    These days, this technology is moving into desktop processors, so the difference is becoming less clear cut.

    You have to compare like with like though. If you had a 1.6 GHz desktop Pentium 4, and a laptop with a mobile 1.6 GHz Pentium 4 type processor, you would expect them to do work at a roughly similar rate, if they had the same amount of memory.

    A laptop with a 2.8 GHz processor might well chew through its workload at roughly the same rate as a desktop equipped with the same speed processor would. A dual core processor can run certain software faster, only if that software has been written to take advantage of the dual cores.

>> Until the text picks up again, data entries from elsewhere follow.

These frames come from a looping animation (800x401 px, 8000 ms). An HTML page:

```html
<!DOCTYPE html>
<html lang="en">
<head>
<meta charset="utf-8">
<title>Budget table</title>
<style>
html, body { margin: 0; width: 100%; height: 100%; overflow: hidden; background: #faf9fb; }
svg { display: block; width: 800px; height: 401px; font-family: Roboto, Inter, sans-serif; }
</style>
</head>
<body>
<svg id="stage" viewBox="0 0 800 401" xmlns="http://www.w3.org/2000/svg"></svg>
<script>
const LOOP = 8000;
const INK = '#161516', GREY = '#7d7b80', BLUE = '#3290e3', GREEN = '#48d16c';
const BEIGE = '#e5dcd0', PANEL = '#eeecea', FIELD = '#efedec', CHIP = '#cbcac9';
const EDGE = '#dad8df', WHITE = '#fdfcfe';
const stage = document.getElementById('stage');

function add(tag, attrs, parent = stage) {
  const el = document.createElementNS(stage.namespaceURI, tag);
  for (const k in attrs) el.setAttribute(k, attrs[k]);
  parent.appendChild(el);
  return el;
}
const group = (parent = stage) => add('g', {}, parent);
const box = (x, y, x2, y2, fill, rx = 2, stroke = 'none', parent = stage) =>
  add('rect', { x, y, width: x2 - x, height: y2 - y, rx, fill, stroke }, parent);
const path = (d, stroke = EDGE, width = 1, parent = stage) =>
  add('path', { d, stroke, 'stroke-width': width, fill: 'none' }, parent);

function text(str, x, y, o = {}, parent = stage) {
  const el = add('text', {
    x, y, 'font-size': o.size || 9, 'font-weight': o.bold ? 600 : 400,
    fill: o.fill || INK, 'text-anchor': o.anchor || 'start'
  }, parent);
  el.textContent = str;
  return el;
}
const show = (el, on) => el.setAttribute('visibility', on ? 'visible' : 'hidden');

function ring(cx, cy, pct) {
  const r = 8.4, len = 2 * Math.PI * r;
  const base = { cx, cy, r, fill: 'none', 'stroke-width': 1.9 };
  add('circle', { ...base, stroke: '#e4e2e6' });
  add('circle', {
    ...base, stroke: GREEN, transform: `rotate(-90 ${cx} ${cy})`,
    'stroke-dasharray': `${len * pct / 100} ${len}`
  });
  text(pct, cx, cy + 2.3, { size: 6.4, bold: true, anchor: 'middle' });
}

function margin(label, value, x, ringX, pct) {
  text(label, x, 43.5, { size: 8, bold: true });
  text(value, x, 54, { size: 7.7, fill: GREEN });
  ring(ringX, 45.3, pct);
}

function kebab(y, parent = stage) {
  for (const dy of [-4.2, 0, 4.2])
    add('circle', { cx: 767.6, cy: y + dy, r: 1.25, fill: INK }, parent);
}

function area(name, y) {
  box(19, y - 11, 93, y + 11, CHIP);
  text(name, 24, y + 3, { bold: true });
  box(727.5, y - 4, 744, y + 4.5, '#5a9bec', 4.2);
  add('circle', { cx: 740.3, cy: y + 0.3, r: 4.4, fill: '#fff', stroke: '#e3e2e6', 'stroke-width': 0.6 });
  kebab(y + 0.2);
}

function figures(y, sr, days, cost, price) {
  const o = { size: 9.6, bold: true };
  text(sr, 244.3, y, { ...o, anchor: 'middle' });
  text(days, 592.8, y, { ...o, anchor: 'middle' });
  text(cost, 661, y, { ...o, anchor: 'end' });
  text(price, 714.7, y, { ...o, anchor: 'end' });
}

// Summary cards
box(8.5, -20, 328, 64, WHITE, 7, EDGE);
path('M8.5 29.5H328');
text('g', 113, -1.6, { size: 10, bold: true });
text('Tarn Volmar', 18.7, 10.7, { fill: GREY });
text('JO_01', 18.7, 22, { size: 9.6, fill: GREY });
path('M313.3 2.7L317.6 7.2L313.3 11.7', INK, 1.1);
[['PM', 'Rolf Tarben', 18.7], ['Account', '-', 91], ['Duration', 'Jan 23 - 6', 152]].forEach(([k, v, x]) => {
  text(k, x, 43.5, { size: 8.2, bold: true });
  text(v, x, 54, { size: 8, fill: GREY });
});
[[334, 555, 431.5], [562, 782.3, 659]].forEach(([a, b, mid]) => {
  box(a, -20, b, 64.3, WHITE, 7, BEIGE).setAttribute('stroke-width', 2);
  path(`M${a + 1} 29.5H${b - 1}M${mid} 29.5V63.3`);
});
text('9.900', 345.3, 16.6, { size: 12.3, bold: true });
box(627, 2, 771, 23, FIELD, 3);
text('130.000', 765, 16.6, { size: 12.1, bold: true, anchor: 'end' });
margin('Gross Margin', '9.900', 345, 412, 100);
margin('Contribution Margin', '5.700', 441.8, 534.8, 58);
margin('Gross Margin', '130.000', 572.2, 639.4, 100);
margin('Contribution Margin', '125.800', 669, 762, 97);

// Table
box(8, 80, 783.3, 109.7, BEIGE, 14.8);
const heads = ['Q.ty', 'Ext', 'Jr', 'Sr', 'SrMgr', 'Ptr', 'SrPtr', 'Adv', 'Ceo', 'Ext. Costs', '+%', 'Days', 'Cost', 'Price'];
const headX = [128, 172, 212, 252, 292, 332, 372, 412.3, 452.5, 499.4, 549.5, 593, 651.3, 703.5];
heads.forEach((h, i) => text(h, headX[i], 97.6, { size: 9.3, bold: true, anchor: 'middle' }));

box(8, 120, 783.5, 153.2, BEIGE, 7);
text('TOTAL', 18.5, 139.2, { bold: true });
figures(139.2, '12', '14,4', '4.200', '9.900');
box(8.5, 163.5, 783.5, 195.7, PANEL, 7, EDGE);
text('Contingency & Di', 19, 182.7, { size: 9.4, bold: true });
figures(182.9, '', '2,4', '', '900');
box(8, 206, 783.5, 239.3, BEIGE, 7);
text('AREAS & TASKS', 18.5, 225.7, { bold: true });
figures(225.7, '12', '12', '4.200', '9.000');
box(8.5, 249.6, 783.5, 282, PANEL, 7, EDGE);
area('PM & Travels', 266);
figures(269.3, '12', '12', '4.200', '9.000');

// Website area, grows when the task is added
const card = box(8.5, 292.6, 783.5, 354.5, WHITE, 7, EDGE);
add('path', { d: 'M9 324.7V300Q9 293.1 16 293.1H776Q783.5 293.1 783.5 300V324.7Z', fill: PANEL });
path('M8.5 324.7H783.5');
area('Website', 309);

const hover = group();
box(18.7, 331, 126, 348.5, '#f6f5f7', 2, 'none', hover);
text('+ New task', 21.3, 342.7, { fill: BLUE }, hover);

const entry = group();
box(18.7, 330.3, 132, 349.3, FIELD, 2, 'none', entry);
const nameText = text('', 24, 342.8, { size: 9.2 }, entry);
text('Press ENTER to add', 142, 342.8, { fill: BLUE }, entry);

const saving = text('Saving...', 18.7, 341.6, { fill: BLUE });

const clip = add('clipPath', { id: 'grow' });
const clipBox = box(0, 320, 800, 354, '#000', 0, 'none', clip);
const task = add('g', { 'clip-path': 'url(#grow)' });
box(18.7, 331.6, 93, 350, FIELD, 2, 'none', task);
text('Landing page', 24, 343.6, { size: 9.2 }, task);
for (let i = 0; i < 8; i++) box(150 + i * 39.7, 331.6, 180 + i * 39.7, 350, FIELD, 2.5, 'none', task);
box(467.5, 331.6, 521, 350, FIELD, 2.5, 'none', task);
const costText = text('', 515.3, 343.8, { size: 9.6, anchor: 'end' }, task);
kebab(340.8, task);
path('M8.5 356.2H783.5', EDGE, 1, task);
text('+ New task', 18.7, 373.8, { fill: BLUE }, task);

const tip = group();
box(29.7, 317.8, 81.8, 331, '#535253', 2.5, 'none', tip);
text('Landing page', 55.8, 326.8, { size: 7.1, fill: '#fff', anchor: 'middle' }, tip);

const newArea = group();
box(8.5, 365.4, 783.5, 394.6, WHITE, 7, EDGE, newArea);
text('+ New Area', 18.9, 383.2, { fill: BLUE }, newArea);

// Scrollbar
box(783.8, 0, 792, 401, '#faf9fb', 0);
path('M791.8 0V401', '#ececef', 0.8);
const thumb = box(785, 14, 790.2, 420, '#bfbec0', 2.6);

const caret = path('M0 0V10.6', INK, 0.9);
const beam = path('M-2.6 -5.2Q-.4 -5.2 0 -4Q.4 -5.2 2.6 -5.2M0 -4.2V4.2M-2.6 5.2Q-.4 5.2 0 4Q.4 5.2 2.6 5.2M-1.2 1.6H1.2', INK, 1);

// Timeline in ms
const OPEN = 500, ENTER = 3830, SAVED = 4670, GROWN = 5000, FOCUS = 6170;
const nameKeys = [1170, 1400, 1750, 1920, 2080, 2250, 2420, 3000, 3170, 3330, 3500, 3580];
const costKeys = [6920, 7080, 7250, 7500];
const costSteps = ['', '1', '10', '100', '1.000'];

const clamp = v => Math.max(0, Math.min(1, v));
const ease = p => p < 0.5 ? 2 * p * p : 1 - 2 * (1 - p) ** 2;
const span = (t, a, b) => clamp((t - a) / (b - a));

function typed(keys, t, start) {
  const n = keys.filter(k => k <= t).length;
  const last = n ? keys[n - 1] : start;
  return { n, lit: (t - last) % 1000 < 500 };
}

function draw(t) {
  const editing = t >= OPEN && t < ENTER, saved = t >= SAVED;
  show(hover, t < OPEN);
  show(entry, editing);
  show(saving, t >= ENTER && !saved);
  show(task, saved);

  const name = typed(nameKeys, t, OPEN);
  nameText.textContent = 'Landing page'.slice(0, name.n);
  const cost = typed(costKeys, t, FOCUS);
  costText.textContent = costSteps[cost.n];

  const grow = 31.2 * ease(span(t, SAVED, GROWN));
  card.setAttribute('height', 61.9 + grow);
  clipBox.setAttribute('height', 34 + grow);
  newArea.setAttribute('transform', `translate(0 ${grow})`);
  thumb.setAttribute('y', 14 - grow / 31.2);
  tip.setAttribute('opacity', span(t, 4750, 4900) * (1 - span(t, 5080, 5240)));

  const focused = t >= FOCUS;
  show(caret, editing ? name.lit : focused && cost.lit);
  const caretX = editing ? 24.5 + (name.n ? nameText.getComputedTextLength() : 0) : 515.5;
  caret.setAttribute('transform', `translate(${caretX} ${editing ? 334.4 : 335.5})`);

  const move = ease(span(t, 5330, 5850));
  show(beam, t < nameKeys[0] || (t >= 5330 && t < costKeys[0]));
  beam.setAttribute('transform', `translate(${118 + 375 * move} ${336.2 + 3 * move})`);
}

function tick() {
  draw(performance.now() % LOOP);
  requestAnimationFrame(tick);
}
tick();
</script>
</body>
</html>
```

    Horses for courses is the motto. Some laptops are designed to supplement a desktop PC, that is, compromises are made in the design to achieve lightness, lower cost, and battery life. You don't mind things taking longer because you have the mobility. If you envisaged doing mostly basic office tasks this would be the type to consider. Other laptops are full-on desktop replacements, with big displays, better keyboards, powerful processors, plenty of memory, and large hard disks. This comes at a price though, both at initial purchase time and in the event of any repairs or upgrades being needed later.

    A slower laptop can do all the things a faster one can, it just takes longer.

    Hope this helps. You could purchase some computer magazines that have articles about laptop buying decisions and reviews
     
  3. SherylM

    SherylM Member

    Joined:
    May 15, 2006
    Messages:
    10
    Likes Received:
    0
    Trophy Points:
    11
    Thank you so much for that comprehensive and easy to understand answer. I will check out the magazines to which you refer and see what they recommend, too.

    Thanks again,
    Sheryl
     

Share This Page